A crumbling foundation. How can I bolster myself again? I know what won't help: creating another story for myself, defining who I am by the roles I perform. Stories do serve a purpose, though, and I look to them for inspiration.

I remind myself that I am not alone in facing what appears to be a terrifyingly blank slate ahead. Next to my dissertation research on my bookshelf sits an old passport with a hard, navy blue cover. Inside, a darkly lovely young woman stares out at me. At only twenty-two, my father's mother (whom we call Mémère) moved from a small town in Quebec to the bustling city of Holyoke, MA where my grandfather awaited her arrival. Her story is a common one: she left behind family and familiarity, and, speaking only French, plunged ahead into a new life which can only have been frustrating and exhausting in the beginning.
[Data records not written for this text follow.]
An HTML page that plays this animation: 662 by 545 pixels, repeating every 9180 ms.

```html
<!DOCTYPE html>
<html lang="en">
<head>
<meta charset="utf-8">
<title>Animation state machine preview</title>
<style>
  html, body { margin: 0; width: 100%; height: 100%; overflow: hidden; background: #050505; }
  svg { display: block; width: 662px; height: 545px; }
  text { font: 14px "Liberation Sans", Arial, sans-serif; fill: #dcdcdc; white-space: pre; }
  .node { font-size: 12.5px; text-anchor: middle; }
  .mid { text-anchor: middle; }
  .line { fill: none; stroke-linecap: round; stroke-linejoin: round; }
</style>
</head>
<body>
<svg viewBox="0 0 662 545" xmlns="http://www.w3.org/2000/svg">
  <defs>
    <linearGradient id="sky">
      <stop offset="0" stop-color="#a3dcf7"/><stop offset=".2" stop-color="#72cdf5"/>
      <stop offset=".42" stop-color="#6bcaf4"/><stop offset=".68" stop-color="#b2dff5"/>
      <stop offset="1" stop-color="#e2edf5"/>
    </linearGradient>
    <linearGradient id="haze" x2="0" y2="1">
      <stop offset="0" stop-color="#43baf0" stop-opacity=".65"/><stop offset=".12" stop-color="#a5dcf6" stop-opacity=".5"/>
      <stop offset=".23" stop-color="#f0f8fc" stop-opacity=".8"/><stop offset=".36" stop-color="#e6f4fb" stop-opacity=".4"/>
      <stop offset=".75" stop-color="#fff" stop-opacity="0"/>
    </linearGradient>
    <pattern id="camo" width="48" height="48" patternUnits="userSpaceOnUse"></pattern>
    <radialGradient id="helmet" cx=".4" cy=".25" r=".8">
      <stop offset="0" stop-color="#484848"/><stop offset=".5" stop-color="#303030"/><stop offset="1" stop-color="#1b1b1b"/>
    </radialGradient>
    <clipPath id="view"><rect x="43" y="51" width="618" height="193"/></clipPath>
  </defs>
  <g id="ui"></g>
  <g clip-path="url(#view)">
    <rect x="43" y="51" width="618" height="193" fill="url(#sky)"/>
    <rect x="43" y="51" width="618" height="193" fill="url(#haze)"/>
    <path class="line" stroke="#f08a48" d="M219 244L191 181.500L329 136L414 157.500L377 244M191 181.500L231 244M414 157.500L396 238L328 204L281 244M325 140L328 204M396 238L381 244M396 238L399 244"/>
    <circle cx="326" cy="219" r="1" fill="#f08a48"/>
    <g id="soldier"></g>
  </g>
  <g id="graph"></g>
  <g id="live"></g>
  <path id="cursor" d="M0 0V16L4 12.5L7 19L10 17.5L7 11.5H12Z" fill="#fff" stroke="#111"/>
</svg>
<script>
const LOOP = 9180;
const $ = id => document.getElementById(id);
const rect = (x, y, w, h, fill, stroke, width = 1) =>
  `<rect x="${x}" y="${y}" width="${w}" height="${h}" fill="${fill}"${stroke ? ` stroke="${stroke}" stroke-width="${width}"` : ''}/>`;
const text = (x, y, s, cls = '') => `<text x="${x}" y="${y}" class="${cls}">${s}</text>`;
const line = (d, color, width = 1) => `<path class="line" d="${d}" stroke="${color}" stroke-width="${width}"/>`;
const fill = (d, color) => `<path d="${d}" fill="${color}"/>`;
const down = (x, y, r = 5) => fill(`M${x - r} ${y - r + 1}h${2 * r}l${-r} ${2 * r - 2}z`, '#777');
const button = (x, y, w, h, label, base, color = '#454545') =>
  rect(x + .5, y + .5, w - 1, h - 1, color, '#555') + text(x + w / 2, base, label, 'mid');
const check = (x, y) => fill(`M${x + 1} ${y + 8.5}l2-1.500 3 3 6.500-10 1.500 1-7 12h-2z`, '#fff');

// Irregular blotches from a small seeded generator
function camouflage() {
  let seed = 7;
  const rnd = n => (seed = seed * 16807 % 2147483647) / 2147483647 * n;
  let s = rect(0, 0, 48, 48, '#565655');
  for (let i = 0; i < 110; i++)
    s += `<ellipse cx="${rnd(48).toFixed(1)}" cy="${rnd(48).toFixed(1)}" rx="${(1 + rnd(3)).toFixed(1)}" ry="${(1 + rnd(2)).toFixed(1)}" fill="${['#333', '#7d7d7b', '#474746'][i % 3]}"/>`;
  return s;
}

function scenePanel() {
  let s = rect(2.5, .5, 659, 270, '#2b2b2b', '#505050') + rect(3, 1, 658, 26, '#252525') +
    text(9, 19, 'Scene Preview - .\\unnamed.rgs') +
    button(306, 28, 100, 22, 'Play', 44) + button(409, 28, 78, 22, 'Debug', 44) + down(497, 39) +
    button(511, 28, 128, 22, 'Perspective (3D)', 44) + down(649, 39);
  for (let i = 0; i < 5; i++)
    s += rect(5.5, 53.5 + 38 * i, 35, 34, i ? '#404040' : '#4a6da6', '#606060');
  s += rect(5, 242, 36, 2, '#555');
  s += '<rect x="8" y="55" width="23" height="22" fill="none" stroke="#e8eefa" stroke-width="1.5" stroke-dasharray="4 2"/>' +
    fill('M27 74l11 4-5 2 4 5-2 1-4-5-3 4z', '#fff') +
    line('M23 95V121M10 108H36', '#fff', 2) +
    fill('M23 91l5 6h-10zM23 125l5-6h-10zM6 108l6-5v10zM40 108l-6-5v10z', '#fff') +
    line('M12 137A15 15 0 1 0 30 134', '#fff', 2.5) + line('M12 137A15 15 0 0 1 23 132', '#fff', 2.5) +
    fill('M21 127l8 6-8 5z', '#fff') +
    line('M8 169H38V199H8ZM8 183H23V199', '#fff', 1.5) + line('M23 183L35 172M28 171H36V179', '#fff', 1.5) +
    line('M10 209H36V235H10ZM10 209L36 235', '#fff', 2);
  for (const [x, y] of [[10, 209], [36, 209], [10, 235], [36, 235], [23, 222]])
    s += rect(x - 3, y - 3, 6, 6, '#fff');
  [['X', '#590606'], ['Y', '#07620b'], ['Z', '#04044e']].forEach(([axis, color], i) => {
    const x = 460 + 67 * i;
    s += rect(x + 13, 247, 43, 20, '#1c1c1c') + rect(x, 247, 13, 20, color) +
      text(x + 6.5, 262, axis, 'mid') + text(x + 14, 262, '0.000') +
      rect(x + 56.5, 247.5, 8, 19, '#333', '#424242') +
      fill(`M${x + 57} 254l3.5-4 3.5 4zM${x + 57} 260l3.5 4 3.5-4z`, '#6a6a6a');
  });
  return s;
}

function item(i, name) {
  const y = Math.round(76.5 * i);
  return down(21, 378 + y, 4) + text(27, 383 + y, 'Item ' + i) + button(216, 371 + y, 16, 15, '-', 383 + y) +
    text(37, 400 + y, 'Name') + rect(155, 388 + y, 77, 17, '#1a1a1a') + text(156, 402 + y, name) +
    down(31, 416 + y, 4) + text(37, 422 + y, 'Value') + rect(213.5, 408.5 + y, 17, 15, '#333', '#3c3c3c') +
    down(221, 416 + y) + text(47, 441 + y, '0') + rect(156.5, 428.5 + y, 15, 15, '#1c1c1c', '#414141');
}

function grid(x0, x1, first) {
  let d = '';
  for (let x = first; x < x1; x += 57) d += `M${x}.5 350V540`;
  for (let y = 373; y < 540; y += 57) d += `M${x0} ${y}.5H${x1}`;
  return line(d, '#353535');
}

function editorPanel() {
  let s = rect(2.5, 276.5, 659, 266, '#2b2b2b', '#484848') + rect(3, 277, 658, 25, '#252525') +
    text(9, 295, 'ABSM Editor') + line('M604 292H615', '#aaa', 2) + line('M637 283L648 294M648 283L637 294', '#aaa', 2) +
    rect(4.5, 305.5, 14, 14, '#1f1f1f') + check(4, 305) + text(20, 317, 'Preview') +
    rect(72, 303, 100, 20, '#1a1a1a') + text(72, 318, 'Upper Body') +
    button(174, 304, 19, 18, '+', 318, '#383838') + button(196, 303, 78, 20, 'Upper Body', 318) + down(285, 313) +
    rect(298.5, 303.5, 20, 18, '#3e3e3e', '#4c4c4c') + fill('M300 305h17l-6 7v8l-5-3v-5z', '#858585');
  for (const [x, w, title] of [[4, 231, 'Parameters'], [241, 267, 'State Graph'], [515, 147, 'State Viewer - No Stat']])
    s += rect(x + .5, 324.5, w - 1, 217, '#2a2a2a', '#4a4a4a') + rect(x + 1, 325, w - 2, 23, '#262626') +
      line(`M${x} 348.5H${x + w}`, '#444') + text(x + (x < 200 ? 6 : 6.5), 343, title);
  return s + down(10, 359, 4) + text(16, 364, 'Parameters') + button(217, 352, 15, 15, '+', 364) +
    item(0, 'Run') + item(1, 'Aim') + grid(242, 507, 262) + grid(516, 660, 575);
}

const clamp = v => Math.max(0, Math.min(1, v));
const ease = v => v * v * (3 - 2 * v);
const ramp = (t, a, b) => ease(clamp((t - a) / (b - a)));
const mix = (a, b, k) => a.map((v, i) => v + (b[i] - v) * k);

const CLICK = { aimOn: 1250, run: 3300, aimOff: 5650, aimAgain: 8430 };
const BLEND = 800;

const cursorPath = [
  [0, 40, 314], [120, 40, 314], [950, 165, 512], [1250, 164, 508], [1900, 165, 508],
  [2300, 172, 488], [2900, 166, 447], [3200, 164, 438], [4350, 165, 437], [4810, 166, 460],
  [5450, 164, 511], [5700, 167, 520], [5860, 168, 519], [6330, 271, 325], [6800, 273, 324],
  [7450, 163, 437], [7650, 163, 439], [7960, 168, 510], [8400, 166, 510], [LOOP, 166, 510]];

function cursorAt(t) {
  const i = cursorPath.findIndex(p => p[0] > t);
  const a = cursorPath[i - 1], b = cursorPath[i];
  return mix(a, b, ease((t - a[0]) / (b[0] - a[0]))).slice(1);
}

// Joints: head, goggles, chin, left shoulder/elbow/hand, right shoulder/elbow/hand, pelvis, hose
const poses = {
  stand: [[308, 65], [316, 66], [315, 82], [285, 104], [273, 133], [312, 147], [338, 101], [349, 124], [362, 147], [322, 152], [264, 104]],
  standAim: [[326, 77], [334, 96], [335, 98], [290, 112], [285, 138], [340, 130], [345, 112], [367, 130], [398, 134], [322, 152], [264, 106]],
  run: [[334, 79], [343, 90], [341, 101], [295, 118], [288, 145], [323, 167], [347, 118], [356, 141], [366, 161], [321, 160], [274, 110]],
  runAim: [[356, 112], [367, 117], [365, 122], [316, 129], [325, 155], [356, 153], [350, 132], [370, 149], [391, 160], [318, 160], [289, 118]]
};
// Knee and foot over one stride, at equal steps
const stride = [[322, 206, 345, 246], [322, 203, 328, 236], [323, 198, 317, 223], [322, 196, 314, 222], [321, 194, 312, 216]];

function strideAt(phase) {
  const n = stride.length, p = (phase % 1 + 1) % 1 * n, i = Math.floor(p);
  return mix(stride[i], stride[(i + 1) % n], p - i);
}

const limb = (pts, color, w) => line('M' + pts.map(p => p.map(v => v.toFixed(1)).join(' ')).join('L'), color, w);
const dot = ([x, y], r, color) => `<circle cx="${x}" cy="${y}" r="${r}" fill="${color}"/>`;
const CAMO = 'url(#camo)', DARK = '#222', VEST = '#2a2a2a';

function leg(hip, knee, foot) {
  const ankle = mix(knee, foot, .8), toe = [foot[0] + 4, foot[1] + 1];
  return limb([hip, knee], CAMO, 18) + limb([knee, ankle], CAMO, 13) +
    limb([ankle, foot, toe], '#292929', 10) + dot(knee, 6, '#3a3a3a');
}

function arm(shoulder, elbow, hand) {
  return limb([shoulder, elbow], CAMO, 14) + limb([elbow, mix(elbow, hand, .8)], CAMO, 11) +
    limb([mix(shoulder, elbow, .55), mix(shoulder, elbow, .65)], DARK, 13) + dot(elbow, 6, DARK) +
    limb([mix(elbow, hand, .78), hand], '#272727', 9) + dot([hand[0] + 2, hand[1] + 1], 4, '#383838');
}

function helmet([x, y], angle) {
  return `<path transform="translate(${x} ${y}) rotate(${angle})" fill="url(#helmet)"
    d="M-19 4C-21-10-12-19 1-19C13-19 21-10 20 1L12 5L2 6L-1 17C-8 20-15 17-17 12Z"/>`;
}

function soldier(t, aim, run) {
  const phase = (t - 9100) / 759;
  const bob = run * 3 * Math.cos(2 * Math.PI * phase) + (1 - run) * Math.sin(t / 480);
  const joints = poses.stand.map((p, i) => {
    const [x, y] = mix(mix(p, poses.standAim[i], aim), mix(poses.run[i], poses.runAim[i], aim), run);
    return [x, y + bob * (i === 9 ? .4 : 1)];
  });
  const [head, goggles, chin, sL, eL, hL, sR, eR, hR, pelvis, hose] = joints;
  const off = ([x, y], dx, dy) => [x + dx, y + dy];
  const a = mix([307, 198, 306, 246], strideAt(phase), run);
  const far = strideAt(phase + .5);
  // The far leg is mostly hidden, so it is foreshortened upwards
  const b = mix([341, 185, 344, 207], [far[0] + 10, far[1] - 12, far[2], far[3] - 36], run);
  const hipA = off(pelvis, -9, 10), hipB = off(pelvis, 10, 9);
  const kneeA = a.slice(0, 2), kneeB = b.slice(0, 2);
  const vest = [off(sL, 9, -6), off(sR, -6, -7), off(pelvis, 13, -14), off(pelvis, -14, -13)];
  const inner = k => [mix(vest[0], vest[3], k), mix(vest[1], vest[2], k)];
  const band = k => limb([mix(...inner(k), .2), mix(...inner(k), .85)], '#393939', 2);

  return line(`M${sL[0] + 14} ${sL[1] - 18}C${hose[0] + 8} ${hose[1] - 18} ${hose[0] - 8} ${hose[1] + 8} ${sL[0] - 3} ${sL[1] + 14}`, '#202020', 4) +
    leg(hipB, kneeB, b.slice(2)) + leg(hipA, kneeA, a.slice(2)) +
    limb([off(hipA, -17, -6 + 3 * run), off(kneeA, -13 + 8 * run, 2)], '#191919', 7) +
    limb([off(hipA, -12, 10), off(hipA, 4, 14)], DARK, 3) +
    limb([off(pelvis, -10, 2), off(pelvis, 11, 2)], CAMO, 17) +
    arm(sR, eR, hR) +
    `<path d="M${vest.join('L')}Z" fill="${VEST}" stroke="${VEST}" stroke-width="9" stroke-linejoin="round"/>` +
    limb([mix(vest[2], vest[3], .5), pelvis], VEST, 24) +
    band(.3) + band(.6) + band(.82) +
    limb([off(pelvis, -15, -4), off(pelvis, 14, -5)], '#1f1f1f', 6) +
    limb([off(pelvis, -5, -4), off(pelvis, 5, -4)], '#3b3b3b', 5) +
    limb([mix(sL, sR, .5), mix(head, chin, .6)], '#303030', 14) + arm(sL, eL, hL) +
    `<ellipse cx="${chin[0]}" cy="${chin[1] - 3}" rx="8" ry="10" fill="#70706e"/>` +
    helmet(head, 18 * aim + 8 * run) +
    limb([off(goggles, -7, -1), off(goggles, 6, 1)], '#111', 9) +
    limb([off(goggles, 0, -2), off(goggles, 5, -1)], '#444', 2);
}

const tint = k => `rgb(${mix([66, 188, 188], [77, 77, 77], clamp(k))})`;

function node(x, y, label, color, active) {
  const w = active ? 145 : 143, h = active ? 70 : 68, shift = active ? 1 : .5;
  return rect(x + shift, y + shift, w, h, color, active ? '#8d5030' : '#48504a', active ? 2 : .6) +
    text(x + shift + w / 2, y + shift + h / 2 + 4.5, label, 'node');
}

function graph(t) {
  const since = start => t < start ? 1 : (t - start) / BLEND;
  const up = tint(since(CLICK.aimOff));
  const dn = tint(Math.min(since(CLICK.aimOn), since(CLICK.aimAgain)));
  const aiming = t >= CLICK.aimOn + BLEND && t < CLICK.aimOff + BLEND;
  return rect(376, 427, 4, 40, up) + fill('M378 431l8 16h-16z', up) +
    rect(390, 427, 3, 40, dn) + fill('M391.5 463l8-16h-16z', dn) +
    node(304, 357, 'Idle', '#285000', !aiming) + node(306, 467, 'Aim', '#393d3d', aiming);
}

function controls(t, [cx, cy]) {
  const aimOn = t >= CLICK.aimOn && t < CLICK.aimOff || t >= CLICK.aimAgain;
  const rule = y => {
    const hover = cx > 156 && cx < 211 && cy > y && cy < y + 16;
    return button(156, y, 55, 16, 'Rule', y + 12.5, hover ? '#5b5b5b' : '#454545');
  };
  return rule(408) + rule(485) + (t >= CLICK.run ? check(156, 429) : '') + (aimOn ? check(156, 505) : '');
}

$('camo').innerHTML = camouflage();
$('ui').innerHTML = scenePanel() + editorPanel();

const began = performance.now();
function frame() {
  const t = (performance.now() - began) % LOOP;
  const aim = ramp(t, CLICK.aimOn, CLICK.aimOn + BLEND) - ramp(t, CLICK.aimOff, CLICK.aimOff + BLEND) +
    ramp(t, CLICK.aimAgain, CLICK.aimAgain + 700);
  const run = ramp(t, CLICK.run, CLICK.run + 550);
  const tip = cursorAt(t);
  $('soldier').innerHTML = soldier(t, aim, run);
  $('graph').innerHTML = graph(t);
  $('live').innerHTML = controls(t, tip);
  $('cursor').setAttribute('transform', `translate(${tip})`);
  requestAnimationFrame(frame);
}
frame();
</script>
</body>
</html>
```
I don't know how she managed. Sometimes I don't know how I'll manage. I look into the eyes of young Mémère, and I see strength. I think that I have some of that, too.


  1. Oh, it seems like a blank slate, but it's not just that. It's a stage for whatever you build. A foundation to replace the one that seems like its crumbling, a beginning. And it doesn't have to be just one thing built on it. It can be many, over time. I thought I'd be a high school teacher until they kicked me out of the classroom. I am now on my fourth career, it seems. And they've all been good. Sending you love and light!

  2. Hugs to you! God has an amazing way of showing us where we need to be, when we need to be there. You'll know. :-)

  3. Thank you, everyone. I appreciate so much the kisses, hugs, love and light!

  4. I have the same starting point. My mother's passport from 1959. I was born 7 months later. She left a husband and everything she knew, not realizing she was pregnant yet, when she arrived here in Feb., and I was born in September.

    Stories I could tell.

    I will watch with interest.